As of Dec. 1, amendments to the Federal Rules of Civil Procedure 1, 4, 16, 26, 30, 31, 33, 34, 37, 55 and an abrogation of Rule 84 and the Appendix of Forms take effect. The “most significant amendments” are to the discovery rules, particularly the substantial revisions made to Rules 26, 34 and 37.
According to attorneys Mark W. McInerney and Thaddeus E. Morgan, Michigan members of the Standing Committee on United States Courts, the amendment to Rule 26 “restores the proportionality factors to their original place in defining the scope of discovery.” Per the advisory committee note, the amendment is intended to impose a “collective responsibility” on the parties and the court in considering proportionality and discovery. The amendment to Rule 26(b)(1) uses language that clarifies that the “limitation on discovery is not expanded by discovery claimed to be ‘reasonably calculated’ to lead to the discovery of admissible evidence.”
Meanwhile, the amendment to Rule 26(c)(1)(B) includes an express provision that “allows the court to shift the cost of providing discovery in the context of protective orders.” The pair notes that the committee cautioned that this amendment doesn’t mean that cost-shifting should become the norm.
Lastly, under the amendment to Rule 26(d)(2), a party is permitted to deliver Rule 34 requests for production documents in advance of Rule 26(f) conference.
Per Rebecca Rutherford, Judicial Law Clerk for the Northern District of Texas, Dallas, the amendment to Rule 34(b)(2) means that boilerplate objections are out, objections stated with specificity are in. Parties must state not only whether responsive documents are being withheld, but also they must provide a reasonable time for production.
McInerney and Morgan note that the amendment to Rule 34(b)(2)(C), which requires the objecting party to expressly tie each objection to a refusal to produce, is intended to “eliminate the uncertainty that results when the responding party states one or more objections and then produces documents, making it unclear which, if any, documents are being withheld because of the objection(s).”

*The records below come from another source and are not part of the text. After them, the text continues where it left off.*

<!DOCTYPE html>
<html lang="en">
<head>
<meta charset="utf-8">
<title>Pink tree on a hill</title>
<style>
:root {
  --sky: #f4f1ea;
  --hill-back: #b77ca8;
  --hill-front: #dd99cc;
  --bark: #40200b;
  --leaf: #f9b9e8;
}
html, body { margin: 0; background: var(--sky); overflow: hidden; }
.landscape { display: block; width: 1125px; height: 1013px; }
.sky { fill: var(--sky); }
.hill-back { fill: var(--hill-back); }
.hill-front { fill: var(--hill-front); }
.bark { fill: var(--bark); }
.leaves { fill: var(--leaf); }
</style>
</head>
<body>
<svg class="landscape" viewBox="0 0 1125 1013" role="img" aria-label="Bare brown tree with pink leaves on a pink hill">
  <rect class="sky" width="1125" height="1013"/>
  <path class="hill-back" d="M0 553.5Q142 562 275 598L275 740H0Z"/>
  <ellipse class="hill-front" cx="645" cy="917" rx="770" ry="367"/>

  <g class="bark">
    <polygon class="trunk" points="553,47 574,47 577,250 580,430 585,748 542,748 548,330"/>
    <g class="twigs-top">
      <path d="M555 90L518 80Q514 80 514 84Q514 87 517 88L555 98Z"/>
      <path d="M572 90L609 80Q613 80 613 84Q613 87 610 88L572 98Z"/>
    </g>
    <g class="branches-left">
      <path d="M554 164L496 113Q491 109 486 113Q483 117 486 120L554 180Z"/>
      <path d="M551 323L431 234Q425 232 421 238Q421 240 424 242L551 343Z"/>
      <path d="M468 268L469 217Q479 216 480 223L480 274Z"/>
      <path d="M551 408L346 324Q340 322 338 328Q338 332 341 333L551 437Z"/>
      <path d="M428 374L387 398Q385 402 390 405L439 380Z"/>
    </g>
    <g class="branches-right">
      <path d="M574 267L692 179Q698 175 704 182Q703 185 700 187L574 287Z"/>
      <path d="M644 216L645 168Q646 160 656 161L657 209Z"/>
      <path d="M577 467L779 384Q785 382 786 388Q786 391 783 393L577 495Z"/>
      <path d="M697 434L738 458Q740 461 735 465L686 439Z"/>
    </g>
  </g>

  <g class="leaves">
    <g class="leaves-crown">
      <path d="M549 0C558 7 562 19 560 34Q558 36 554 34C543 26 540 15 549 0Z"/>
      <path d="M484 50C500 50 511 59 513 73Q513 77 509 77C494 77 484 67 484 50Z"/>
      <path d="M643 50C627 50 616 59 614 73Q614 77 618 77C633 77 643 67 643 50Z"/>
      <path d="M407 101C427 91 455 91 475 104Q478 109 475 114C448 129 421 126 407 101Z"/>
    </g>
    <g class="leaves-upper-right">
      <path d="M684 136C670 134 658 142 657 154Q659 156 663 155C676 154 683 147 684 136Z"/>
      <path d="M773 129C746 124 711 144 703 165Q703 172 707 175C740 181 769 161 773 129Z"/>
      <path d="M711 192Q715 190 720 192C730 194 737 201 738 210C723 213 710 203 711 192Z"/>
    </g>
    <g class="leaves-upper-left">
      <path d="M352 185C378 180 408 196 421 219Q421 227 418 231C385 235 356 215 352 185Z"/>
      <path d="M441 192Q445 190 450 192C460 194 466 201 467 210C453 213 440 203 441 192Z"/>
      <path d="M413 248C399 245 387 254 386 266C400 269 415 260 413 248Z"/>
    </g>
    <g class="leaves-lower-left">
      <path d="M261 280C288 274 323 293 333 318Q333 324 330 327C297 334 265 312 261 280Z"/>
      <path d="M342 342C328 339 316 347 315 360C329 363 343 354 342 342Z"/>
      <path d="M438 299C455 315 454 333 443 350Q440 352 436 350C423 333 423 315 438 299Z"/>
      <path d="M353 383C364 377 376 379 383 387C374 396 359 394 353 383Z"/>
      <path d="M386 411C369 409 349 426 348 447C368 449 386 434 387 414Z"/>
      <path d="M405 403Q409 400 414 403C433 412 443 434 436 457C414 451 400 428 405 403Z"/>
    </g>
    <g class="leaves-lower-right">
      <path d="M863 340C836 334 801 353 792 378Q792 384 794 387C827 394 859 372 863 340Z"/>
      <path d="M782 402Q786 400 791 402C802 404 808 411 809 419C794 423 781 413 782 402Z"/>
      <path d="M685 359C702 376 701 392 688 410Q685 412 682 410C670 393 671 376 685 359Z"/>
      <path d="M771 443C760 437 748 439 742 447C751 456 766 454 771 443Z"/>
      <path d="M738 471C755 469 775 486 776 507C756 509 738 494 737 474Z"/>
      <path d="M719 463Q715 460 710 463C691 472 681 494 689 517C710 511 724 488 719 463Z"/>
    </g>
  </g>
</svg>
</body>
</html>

Originally enacted in 2000, Rule 37(e) has struggled to address the ESI explosion. Last year, we blogged as the advisory committee met to discuss and work through the proposed change. Additionally, sanction standards have varied depending on the federal circuit. Furthermore, parties have spent great time and money in order to avoid being sanctioned by a court that decides the effort was inadequate.
Per attorneys Matthew Eisenstein, Robert J. Katerberg, Michael A. Rubin, Anthony F. Cavanaugh and Leigh-Anne St. Charles of Arnold & Porter LLP, who consider the amendment to Rule 37 one of their notable top five to go into effect on Dec. 1, the “risk of runaway sanctions” will now be reduced. If lost ESI results in prejudice to a party, then measures may be ordered but they must be “no greater than necessary to cure the prejudice.” If there was an intent to deprive the other party of the information, then the court may impose harsher sanctions, including:
- (A) presume that the lost information was unfavorable to the party;
- (B) instruct the jury that it may or must presume the information was unfavorable to the party; or
- (C) dismiss the action or enter a default judgment.
The committee reminds counsel that this rule is based on a common-law duty and does not attempt to create a new duty to preserve. Additionally, the rule does not apply when information is lost before a duty to preserve arises.
As Jones Day concluded, by expediting the resolution of issues and matters and curtailing discovery costs, these amended rules will alter the discovery landscape.